Illnesses may be spread by way of:

  1. Human waste (such as urine and feces);
  2. Body fluids (such as saliva, nasal discharge, eye discharge, open skin sores, and blood);
  3. Direct skin-to-skin contact;
  4. Touching a contaminated object;
  5. The air (by droplets that result from sneezes and coughs).

Since many infected people carry communicable diseases without symptoms, and many are contagious before they experience a symptom, caregivers/teachers need to protect themselves and the children they serve by carrying out, on a routine basis, standard precautions and sanitation procedures that approach every potential illness-spreading condition in the same way.

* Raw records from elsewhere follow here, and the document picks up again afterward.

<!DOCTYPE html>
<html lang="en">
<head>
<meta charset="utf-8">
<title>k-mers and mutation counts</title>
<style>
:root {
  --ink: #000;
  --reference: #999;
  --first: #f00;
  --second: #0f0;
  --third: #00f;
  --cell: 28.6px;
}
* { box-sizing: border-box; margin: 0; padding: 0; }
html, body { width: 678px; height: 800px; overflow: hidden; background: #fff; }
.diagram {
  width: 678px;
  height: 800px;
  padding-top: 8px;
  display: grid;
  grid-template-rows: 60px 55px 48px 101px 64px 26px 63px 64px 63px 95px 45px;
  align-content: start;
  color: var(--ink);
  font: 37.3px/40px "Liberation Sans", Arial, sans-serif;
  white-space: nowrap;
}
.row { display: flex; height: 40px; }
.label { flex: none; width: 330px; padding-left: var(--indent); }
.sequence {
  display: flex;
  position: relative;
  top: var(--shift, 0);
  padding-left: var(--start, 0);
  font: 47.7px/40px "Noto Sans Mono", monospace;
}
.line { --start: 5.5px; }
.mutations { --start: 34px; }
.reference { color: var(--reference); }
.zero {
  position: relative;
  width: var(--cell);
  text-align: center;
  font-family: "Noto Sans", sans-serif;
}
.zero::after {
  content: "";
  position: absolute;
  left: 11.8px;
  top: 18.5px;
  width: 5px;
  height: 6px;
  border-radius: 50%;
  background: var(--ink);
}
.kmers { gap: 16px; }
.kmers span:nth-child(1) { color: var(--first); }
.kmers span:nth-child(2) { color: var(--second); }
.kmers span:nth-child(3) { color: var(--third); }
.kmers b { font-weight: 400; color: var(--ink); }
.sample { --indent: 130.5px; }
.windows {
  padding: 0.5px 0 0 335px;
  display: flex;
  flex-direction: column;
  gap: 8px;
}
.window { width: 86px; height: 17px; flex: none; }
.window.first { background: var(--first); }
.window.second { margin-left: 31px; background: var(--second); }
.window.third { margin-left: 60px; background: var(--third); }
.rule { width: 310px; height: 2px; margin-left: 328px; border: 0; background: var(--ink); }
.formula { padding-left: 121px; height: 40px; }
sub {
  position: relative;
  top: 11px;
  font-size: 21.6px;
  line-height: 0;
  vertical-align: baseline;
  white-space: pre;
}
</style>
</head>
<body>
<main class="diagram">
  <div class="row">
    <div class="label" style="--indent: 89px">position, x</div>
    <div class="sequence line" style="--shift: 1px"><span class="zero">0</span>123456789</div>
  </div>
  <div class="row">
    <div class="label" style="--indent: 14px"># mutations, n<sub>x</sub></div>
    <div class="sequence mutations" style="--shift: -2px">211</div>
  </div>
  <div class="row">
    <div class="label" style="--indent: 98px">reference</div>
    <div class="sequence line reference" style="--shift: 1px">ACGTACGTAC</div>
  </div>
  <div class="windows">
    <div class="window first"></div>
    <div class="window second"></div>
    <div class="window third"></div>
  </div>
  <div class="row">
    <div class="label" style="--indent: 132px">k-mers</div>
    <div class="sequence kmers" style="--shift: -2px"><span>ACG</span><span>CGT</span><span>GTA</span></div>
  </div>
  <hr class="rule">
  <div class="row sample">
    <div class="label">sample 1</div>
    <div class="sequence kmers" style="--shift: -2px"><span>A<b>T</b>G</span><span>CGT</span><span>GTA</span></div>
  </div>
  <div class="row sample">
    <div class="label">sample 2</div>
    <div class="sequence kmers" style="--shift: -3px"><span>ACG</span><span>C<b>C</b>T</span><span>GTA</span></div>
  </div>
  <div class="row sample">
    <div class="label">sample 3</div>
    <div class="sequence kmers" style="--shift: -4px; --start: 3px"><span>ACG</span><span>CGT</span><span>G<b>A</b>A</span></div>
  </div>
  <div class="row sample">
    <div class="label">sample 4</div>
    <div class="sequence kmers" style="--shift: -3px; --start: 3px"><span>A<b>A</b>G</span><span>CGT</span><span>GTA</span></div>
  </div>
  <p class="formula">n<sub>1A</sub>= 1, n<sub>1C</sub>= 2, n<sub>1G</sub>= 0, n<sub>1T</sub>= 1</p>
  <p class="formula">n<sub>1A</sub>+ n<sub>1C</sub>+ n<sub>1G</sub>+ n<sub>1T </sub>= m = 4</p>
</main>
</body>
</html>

Handling food in a safe and careful manner prevents the spread of bacteria, viruses, and fungi. Outbreaks of foodborne illness have occurred in many settings, including child care facilities.

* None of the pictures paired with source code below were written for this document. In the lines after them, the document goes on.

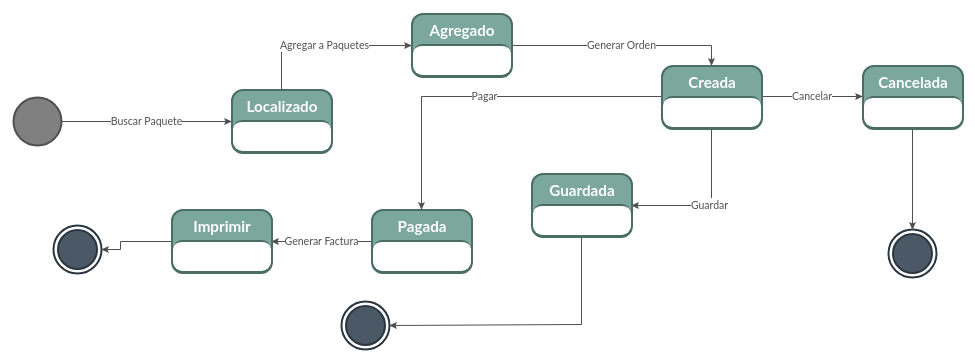
<!DOCTYPE html>
<html lang="es">
<head>
<meta charset="utf-8">
<title>Diagrama de estados de un paquete</title>
<style>
:root {
  --paper: #ffffff;
  --state-fill: #7ba79d;
  --state-border: #4a6e66;
  --line: #505050;
  --start-fill: #808080;
  --start-border: #505050;
  --end-fill: #4b5966;
  --end-border: #2b3640;
}
* { box-sizing: border-box; margin: 0; padding: 0; }
body { background: var(--paper); overflow: hidden; }
.diagram {
  position: relative;
  width: 975px;
  height: 362px;
  overflow: hidden;
  background: var(--paper);
  font-family: Lato, "Open Sans", sans-serif;
}
.connectors { position: absolute; inset: 0; display: block; }
.connectors .route { fill: none; stroke: var(--line); stroke-width: 1; }
.connectors marker path { fill: var(--line); }
.start { fill: var(--start-fill); stroke: var(--start-border); stroke-width: 2; }
.end-ring { fill: var(--paper); stroke: var(--end-border); stroke-width: 2; }
.end-core { fill: var(--end-fill); stroke: var(--end-border); stroke-width: 2; }

.state {
  position: absolute;
  left: var(--x);
  top: var(--y);
  width: 102px;
  height: 65px;
  display: flex;
  flex-direction: column;
  border: 2px solid var(--state-border);
  border-bottom-width: 3px;
  border-radius: 12px;
  background: var(--state-fill);
  overflow: hidden;
}
.state h2 {
  height: 29px;
  color: var(--paper);
  font-size: 15.2px;
  font-weight: 700;
  line-height: 30px;
  text-align: center;
  white-space: nowrap;
}
.state-body {
  flex: 1;
  border-top: 2px solid var(--state-border);
  border-radius: 9px 9px 8px 8px;
  background: var(--paper);
}
.label {
  position: absolute;
  left: var(--x);
  top: var(--y);
  width: var(--w);
  height: 14px;
  display: flex;
  align-items: center;
  justify-content: center;
  background: var(--paper);
  color: var(--line);
  font-size: 10.5px;
  line-height: 14px;
  white-space: nowrap;
}
</style>
</head>
<body>
<main class="diagram">
  <svg class="connectors" width="975" height="362" viewBox="0 0 975 362" aria-hidden="true">
    <defs>
      <marker id="arrow" markerUnits="userSpaceOnUse" markerWidth="8" markerHeight="8" refX="7" refY="4" orient="auto">
        <path d="M0 0.5 L8 4 L0 7.5 L1.5 4 Z"/>
      </marker>
      <g id="end-state">
        <circle class="end-ring" r="24"/>
        <circle class="end-core" r="19.5"/>
      </g>
    </defs>

    <circle class="start" cx="37.5" cy="121.5" r="24"/>
    <use href="#end-state" x="77.5" y="249.5"/>
    <use href="#end-state" x="365.5" y="325.5"/>
    <use href="#end-state" x="912.5" y="253.5"/>

    <g class="route" marker-end="url(#arrow)">
      <path marker-end="url(#arrow)" d="M62 121.5 H231"/>
      <path marker-end="url(#arrow)" d="M281.5 90 V45.5 H411"/>
      <path marker-end="url(#arrow)" d="M512 45.5 H711.5 V65"/>
      <path marker-end="url(#arrow)" d="M762 96.5 H862"/>
      <path marker-end="url(#arrow)" d="M661 96.5 H421.5 V209"/>
      <path marker-end="url(#arrow)" d="M711.5 128 V205.5 H632"/>
      <path marker-end="url(#arrow)" d="M912.5 128 V229"/>
      <path marker-end="url(#arrow)" d="M371 241.5 H272"/>
      <path marker-end="url(#arrow)" d="M171 241.5 H120.5 V249.5 H102"/>
      <path marker-end="url(#arrow)" d="M581.5 236 V324.5 L390 325.5"/>
    </g>
  </svg>

  <span class="label" style="--x:111px; --y:114px; --w:71px">Buscar Paquete</span>
  <span class="label" style="--x:280px; --y:38px; --w:89px">Agregar a Paquetes</span>
  <span class="label" style="--x:587px; --y:38px; --w:69px">Generar Orden</span>
  <span class="label" style="--x:792px; --y:89px; --w:40px">Cancelar</span>
  <span class="label" style="--x:472px; --y:89px; --w:25px">Pagar</span>
  <span class="label" style="--x:691px; --y:198px; --w:37px">Guardar</span>
  <span class="label" style="--x:285px; --y:234px; --w:73px">Generar Factura</span>

  <section class="state" style="--x:231px; --y:89px"><h2>Localizado</h2><div class="state-body"></div></section>
  <section class="state" style="--x:411px; --y:13px"><h2>Agregado</h2><div class="state-body"></div></section>
  <section class="state" style="--x:661px; --y:65px"><h2>Creada</h2><div class="state-body"></div></section>
  <section class="state" style="--x:862px; --y:65px"><h2>Cancelada</h2><div class="state-body"></div></section>
  <section class="state" style="--x:531px; --y:173px"><h2>Guardada</h2><div class="state-body"></div></section>
  <section class="state" style="--x:371px; --y:209px"><h2>Pagada</h2><div class="state-body"></div></section>
  <section class="state" style="--x:171px; --y:209px"><h2>Imprimir</h2><div class="state-body"></div></section>
</main>
</body>
</html>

State health department rules and regulations may also guide the child care provider.
Center, Early Head Start, Head Start, Large Family Child Care Home, Small Family Child Care Home
RELATED STANDARDS Type of Diapers Worn Handling Cloth Diapers Checking For the Need to Change Diapers Diaper Changing Procedure Procedure for Changing Children’s Soiled Underwear, Disposable Training Pants and Clothing Situations that Require Hand Hygiene Handwashing Procedure Assisting Children with Hand Hygiene Training and Monitoring for Hand Hygiene Hand Sanitizers Cleaning and Sanitizing Toys Cleaning and Sanitizing Objects Intended for the Mouth Animals that Might Have Contact with Children and Adults Prohibited Animals Care for Animals Food Preparation Area Design of Food Service Equipment Maintenance of Food Service Surfaces and Equipment Food Preparation Sinks Handwashing Sink Separate from Food Zones Maintaining Safe Food Temperatures Ventilation Over Cooking Surfaces Microwave Ovens Compliance with U.S. Food and Drug Administration Food Sanitation Standards, State and Local Rules Staff Restricted from Food Preparation and Handling Precautions for a Safe Food Supply Leftovers Preparation for and Storage of Food in the Refrigerator Storage of Foods Not Requiring Refrigeration Storage of Dry Bulk Foods Cleaning Food Areas and Equipment Cutting Boards Dishwashing in Centers Dishwashing in Small and Large Family Child Care Homes Method for Washing Dishes by Hand General Requirements for Toilet and Handwashing Areas Location of Toilets and Privacy Issues Ability to Open Toilet Room Doors Preventing Entry to Toilet Rooms by Infants and Toddlers Chemical Toilets Ratios of Toilets, Urinals, and Hand Sinks to Children Toilet Learning and Training Equipment Cleaning and Disinfecting Toileting Equipment Waste Receptacles in the Child Care Facility and in Child Care Facility Toilet Room(s) Handwashing Sinks Prohibited Uses of Handwashing Sinks Mop Sinks Diaper Changing Tables Handwashing Sinks for Diaper Changing Areas in Centers Handwashing Sinks for Diaper Changing Areas in Homes Use, Location, and Setup of Diaper Changing Areas Changing Table Requirements Maintenance of Changing Tables Ratio and Location of Bathtubs and Showers Safety of Bathtubs and Showers Storage Area Maintenance and Ventilation Structure Maintenance Electrical Fixtures and Outlets Maintenance Plumbing and Gas Maintenance Cleaning of Humidifiers and Related Equipment
Appendix K: Routine Schedule for Cleaning, Sanitizing, and Disinfecting
  1. Chin, J., ed. 2000. Control of communicable diseases manual. Washington, DC: American Public Health Association.
  2. Kotch, J., P. Isbell, D. J. Weber, et al. 2007. Hand-washing and diapering equipment reduces disease among children in out-of-home child care centers. Pediatrics 120:e29-36.